[Provided records Boundary: Start]

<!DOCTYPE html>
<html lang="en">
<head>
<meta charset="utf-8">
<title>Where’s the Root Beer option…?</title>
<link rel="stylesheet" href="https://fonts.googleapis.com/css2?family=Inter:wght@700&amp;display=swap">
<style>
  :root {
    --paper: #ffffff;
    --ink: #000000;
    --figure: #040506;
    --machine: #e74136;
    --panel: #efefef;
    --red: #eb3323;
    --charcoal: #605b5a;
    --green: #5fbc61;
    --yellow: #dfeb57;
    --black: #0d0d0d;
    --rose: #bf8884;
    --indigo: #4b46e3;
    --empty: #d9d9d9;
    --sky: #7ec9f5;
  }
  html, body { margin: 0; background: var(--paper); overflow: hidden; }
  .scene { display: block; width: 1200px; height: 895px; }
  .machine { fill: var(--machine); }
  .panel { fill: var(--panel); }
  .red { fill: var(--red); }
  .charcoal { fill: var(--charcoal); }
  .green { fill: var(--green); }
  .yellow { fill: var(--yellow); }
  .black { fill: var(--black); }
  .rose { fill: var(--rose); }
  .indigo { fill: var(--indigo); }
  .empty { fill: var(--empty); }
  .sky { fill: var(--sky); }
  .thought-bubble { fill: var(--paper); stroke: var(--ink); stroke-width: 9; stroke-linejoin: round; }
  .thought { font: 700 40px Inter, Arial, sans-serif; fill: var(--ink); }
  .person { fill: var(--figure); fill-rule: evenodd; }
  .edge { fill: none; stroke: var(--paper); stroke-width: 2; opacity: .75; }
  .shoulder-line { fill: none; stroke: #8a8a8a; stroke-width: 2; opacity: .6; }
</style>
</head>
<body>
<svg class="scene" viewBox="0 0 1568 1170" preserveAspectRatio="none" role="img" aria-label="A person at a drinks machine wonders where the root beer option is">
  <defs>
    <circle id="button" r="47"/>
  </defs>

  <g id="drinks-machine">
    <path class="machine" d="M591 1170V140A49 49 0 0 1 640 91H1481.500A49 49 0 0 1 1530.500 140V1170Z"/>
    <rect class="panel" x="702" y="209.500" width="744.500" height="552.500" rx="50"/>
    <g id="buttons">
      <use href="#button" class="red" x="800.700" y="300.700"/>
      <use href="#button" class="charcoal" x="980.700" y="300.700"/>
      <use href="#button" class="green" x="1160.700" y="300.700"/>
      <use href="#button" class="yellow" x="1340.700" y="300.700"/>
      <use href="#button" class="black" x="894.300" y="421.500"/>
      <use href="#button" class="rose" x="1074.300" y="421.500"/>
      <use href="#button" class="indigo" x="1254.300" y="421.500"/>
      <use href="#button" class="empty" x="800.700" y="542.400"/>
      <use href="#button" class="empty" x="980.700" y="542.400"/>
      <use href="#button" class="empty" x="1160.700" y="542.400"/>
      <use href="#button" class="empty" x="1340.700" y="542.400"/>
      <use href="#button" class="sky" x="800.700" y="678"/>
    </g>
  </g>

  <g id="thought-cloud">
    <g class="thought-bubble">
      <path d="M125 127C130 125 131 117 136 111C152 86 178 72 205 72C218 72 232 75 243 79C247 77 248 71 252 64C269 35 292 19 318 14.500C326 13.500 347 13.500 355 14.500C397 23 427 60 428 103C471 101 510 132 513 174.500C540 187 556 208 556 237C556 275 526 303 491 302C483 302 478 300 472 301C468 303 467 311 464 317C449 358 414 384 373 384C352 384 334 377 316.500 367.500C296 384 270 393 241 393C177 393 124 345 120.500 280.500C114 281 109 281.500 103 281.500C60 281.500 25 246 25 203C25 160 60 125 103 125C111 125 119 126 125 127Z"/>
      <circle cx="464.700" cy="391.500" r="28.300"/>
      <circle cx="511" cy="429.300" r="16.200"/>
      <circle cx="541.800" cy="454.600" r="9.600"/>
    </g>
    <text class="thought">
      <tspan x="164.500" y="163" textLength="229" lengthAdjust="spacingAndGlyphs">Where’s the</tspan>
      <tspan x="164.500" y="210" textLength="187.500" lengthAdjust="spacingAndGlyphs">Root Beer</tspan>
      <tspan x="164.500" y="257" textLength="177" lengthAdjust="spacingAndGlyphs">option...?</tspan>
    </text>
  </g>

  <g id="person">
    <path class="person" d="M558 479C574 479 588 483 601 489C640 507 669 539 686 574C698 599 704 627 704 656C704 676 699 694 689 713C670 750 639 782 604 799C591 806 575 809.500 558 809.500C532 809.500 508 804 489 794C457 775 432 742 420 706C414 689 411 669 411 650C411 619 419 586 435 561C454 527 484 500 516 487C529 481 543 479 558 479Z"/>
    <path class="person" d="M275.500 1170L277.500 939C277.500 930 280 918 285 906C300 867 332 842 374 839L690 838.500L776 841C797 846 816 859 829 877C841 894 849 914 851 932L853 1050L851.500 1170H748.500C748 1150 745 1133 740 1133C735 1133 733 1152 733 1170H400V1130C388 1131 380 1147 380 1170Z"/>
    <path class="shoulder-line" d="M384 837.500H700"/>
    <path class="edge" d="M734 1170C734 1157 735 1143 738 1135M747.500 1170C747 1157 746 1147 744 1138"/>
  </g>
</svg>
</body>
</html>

[Provided records Boundary: End]

Every line of the listing is to be returned exactly as given.

» **Answer section**:
<!DOCTYPE html>
<html lang="en">
<head>
<meta charset="utf-8">
<title>Where’s the Root Beer option…?</title>
<link rel="stylesheet" href="https://fonts.googleapis.com/css2?family=Inter:wght@700&amp;display=swap">
<style>
  :root {
    --paper: #ffffff;
    --ink: #000000;
    --figure: #040506;
    --machine: #e74136;
    --panel: #efefef;
    --red: #eb3323;
    --charcoal: #605b5a;
    --green: #5fbc61;
    --yellow: #dfeb57;
    --black: #0d0d0d;
    --rose: #bf8884;
    --indigo: #4b46e3;
    --empty: #d9d9d9;
    --sky: #7ec9f5;
  }
  html, body { margin: 0; background: var(--paper); overflow: hidden; }
  .scene { display: block; width: 1200px; height: 895px; }
  .machine { fill: var(--machine); }
  .panel { fill: var(--panel); }
  .red { fill: var(--red); }
  .charcoal { fill: var(--charcoal); }
  .green { fill: var(--green); }
  .yellow { fill: var(--yellow); }
  .black { fill: var(--black); }
  .rose { fill: var(--rose); }
  .indigo { fill: var(--indigo); }
  .empty { fill: var(--empty); }
  .sky { fill: var(--sky); }
  .thought-bubble { fill: var(--paper); stroke: var(--ink); stroke-width: 9; stroke-linejoin: round; }
  .thought { font: 700 40px Inter, Arial, sans-serif; fill: var(--ink); }
  .person { fill: var(--figure); fill-rule: evenodd; }
  .edge { fill: none; stroke: var(--paper); stroke-width: 2; opacity: .75; }
  .shoulder-line { fill: none; stroke: #8a8a8a; stroke-width: 2; opacity: .6; }
</style>
</head>
<body>
<svg class="scene" viewBox="0 0 1568 1170" preserveAspectRatio="none" role="img" aria-label="A person at a drinks machine wonders where the root beer option is">
  <defs>
    <circle id="button" r="47"/>
  </defs>

  <g id="drinks-machine">
    <path class="machine" d="M591 1170V140A49 49 0 0 1 640 91H1481.500A49 49 0 0 1 1530.500 140V1170Z"/>
    <rect class="panel" x="702" y="209.500" width="744.500" height="552.500" rx="50"/>
    <g id="buttons">
      <use href="#button" class="red" x="800.700" y="300.700"/>
      <use href="#button" class="charcoal" x="980.700" y="300.700"/>
      <use href="#button" class="green" x="1160.700" y="300.700"/>
      <use href="#button" class="yellow" x="1340.700" y="300.700"/>
      <use href="#button" class="black" x="894.300" y="421.500"/>
      <use href="#button" class="rose" x="1074.300" y="421.500"/>
      <use href="#button" class="indigo" x="1254.300" y="421.500"/>
      <use href="#button" class="empty" x="800.700" y="542.400"/>
      <use href="#button" class="empty" x="980.700" y="542.400"/>
      <use href="#button" class="empty" x="1160.700" y="542.400"/>
      <use href="#button" class="empty" x="1340.700" y="542.400"/>
      <use href="#button" class="sky" x="800.700" y="678"/>
    </g>
  </g>

  <g id="thought-cloud">
    <g class="thought-bubble">
      <path d="M125 127C130 125 131 117 136 111C152 86 178 72 205 72C218 72 232 75 243 79C247 77 248 71 252 64C269 35 292 19 318 14.500C326 13.500 347 13.500 355 14.500C397 23 427 60 428 103C471 101 510 132 513 174.500C540 187 556 208 556 237C556 275 526 303 491 302C483 302 478 300 472 301C468 303 467 311 464 317C449 358 414 384 373 384C352 384 334 377 316.500 367.500C296 384 270 393 241 393C177 393 124 345 120.500 280.500C114 281 109 281.500 103 281.500C60 281.500 25 246 25 203C25 160 60 125 103 125C111 125 119 126 125 127Z"/>
      <circle cx="464.700" cy="391.500" r="28.300"/>
      <circle cx="511" cy="429.300" r="16.200"/>
      <circle cx="541.800" cy="454.600" r="9.600"/>
    </g>
    <text class="thought">
      <tspan x="164.500" y="163" textLength="229" lengthAdjust="spacingAndGlyphs">Where’s the</tspan>
      <tspan x="164.500" y="210" textLength="187.500" lengthAdjust="spacingAndGlyphs">Root Beer</tspan>
      <tspan x="164.500" y="257" textLength="177" lengthAdjust="spacingAndGlyphs">option...?</tspan>
    </text>
  </g>

  <g id="person">
    <path class="person" d="M558 479C574 479 588 483 601 489C640 507 669 539 686 574C698 599 704 627 704 656C704 676 699 694 689 713C670 750 639 782 604 799C591 806 575 809.500 558 809.500C532 809.500 508 804 489 794C457 775 432 742 420 706C414 689 411 669 411 650C411 619 419 586 435 561C454 527 484 500 516 487C529 481 543 479 558 479Z"/>
    <path class="person" d="M275.500 1170L277.500 939C277.500 930 280 918 285 906C300 867 332 842 374 839L690 838.500L776 841C797 846 816 859 829 877C841 894 849 914 851 932L853 1050L851.500 1170H748.500C748 1150 745 1133 740 1133C735 1133 733 1152 733 1170H400V1130C388 1131 380 1147 380 1170Z"/>
    <path class="shoulder-line" d="M384 837.500H700"/>
    <path class="edge" d="M734 1170C734 1157 735 1143 738 1135M747.500 1170C747 1157 746 1147 744 1138"/>
  </g>
</svg>
</body>
</html>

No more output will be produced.